Fractals are not stories we love to hear. The patterns are contrarian by nature looking at exits on greed tops and entry in busts. Fractals by very nature stand alone. They are unconventional. And above this they are a lot visual. People are different and so are their ways to learn.

Drucker classified them as group which learns by reading, or writing. This all leaves us with a small fractal lovers, only a few who can question the status quo standing alone uncomfortably. Fractal needs courage to stand against 200 years of economics and say there is no economics without psychology, and psychology is itself fractaled, patterned.

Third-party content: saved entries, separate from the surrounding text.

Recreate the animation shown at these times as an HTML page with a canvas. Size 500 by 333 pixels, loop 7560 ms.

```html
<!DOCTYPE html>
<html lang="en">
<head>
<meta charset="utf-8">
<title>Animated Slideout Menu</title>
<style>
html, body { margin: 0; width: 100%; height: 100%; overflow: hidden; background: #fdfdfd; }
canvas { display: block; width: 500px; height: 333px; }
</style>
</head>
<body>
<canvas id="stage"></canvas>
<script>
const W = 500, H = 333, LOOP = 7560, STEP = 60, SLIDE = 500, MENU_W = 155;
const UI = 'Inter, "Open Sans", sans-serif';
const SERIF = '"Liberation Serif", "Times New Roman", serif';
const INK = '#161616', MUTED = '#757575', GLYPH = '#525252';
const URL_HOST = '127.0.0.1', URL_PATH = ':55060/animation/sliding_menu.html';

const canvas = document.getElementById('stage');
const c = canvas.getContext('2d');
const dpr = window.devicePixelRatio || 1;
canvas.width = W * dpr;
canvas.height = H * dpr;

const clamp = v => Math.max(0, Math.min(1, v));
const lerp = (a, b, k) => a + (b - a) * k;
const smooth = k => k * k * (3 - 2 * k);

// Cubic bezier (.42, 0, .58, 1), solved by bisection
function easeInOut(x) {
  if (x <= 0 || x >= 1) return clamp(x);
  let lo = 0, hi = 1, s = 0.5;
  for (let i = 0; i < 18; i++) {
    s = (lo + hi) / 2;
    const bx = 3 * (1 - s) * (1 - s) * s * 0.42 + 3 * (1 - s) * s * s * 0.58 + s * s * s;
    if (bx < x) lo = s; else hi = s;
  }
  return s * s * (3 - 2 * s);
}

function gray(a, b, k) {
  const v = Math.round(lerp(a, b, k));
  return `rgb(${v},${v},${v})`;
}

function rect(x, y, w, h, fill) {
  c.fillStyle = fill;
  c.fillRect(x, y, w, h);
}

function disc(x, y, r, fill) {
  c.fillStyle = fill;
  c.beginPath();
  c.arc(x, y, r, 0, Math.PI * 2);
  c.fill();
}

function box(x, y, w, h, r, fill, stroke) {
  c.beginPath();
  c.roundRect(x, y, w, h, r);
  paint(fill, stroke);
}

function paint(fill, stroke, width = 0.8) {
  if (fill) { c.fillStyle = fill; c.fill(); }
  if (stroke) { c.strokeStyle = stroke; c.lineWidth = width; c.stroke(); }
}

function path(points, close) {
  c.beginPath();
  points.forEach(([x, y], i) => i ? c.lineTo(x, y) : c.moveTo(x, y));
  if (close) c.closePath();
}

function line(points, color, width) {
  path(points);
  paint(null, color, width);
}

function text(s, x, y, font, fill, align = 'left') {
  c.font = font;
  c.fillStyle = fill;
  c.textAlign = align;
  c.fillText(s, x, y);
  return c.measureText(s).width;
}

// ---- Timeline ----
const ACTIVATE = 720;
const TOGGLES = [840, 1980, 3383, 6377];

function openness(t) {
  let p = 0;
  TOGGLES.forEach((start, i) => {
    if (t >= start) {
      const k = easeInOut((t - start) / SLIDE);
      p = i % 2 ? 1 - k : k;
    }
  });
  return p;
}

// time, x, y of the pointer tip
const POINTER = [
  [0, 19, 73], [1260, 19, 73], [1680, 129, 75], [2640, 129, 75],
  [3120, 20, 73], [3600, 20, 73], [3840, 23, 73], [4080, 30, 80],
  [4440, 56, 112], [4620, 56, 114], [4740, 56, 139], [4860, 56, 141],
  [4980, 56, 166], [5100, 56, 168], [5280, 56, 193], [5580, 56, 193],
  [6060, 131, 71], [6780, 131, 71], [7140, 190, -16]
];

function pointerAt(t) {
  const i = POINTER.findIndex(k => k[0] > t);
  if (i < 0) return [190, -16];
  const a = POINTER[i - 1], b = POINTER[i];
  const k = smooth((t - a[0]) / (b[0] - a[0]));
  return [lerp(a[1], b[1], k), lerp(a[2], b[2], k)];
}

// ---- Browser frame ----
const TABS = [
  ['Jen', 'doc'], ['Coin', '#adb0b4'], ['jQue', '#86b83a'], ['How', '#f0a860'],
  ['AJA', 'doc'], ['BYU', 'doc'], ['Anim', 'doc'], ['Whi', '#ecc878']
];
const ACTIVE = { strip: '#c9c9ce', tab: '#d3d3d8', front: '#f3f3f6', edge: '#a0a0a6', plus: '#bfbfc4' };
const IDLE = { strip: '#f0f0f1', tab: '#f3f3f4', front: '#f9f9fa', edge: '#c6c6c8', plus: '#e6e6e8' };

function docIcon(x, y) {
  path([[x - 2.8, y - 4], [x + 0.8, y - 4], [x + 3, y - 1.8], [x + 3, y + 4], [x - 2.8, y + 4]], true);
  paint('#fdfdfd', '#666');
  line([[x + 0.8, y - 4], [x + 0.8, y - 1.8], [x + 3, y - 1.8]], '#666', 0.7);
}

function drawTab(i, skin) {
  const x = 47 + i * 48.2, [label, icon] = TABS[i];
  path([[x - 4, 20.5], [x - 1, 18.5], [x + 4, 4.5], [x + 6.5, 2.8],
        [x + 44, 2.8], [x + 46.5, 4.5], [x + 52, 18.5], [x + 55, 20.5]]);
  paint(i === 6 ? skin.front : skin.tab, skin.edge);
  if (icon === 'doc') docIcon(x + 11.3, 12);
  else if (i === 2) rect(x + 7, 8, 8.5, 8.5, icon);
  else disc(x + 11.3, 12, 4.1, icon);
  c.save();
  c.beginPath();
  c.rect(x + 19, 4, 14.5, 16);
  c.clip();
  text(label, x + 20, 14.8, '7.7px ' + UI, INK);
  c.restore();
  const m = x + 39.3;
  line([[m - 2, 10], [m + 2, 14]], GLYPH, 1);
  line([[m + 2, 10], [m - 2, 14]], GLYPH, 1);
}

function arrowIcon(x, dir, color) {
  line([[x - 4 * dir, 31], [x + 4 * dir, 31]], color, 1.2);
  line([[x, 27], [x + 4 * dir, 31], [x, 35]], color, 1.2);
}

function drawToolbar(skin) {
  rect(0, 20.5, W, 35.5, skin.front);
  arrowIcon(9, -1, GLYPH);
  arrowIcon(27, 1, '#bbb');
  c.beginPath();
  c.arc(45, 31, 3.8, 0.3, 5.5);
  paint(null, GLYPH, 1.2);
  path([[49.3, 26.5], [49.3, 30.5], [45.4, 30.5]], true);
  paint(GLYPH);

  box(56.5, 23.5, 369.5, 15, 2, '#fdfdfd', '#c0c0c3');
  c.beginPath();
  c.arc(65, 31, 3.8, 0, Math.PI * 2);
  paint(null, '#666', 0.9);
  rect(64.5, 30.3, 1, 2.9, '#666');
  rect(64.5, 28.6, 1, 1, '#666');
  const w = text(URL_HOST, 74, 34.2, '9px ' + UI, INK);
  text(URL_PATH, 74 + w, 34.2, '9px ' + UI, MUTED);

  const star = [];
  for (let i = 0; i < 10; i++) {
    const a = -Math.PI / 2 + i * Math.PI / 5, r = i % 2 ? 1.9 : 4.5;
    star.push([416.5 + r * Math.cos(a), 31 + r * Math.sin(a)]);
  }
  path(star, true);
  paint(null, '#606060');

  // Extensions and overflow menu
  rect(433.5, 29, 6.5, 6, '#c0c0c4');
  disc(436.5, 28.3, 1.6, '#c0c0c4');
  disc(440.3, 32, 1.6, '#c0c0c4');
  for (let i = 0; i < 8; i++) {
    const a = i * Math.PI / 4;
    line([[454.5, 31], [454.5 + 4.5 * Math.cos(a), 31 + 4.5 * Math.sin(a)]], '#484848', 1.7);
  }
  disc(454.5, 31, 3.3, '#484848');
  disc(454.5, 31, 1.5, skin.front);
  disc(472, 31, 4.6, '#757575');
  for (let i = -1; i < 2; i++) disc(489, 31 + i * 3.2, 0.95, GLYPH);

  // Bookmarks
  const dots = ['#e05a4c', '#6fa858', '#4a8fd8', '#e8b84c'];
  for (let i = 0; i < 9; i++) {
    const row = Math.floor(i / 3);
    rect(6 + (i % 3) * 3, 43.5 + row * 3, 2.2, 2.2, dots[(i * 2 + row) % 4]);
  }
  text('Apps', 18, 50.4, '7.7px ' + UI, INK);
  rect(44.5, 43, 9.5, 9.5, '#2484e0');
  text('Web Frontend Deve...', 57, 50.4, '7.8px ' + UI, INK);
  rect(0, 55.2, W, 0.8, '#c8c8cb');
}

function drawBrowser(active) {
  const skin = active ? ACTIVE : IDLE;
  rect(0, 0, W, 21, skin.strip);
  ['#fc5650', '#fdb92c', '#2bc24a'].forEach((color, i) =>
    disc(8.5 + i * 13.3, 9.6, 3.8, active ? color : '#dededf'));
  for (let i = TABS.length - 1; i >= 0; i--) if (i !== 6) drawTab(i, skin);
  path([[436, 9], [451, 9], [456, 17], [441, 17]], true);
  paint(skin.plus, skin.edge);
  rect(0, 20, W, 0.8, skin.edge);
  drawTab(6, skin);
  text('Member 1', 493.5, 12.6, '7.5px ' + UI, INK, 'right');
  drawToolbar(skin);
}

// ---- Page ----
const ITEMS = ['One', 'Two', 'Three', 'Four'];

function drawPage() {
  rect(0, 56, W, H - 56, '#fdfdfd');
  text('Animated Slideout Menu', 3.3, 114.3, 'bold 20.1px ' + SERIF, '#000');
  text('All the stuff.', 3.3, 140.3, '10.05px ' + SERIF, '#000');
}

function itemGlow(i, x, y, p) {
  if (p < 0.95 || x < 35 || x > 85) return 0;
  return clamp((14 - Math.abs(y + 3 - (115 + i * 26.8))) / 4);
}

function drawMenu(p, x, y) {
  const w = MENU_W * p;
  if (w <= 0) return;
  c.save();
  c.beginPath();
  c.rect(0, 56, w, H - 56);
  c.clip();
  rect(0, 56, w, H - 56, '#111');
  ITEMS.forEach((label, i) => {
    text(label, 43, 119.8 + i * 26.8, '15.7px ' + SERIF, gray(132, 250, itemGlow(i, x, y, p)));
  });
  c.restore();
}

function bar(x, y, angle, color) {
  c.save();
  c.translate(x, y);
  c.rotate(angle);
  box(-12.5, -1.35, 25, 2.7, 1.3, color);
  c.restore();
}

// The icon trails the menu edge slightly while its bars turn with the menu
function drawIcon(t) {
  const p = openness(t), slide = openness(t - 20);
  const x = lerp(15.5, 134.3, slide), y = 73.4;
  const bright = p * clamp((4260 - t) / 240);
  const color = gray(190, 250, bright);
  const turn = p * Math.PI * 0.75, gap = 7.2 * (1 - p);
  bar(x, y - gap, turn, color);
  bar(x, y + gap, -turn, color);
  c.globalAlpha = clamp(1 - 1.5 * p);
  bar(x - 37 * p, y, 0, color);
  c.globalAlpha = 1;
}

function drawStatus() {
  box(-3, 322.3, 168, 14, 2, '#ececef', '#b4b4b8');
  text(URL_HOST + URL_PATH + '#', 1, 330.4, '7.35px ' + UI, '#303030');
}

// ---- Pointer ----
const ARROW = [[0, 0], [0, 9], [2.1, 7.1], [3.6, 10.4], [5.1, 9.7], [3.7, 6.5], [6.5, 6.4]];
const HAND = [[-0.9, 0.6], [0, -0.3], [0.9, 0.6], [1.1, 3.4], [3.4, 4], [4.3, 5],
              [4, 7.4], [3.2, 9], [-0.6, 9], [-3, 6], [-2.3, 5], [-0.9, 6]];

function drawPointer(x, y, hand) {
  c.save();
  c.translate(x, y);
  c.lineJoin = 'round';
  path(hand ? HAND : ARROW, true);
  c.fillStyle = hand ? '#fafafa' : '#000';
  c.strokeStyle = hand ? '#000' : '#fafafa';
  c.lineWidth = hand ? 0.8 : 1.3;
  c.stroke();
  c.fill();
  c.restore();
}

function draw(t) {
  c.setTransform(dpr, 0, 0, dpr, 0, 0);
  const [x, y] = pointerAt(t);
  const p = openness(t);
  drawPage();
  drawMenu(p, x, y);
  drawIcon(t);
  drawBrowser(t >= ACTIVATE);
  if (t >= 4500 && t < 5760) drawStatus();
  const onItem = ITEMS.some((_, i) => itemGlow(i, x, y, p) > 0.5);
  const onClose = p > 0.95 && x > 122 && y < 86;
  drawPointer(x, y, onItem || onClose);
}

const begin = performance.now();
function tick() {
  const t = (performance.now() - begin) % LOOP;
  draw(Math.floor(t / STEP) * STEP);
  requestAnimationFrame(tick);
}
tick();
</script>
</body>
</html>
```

Everything has its limitations. Even fractals are not fool proof. But they are definitely better than fundamental ratios like Price Earning ratios which fail the back test miserably with no forecasting value whatsoever. Understanding fractals may take a few hours but integrating them in and above economics may take years and then like Eels said, “one day the world will be ready to see and wonder how they didn’t see it”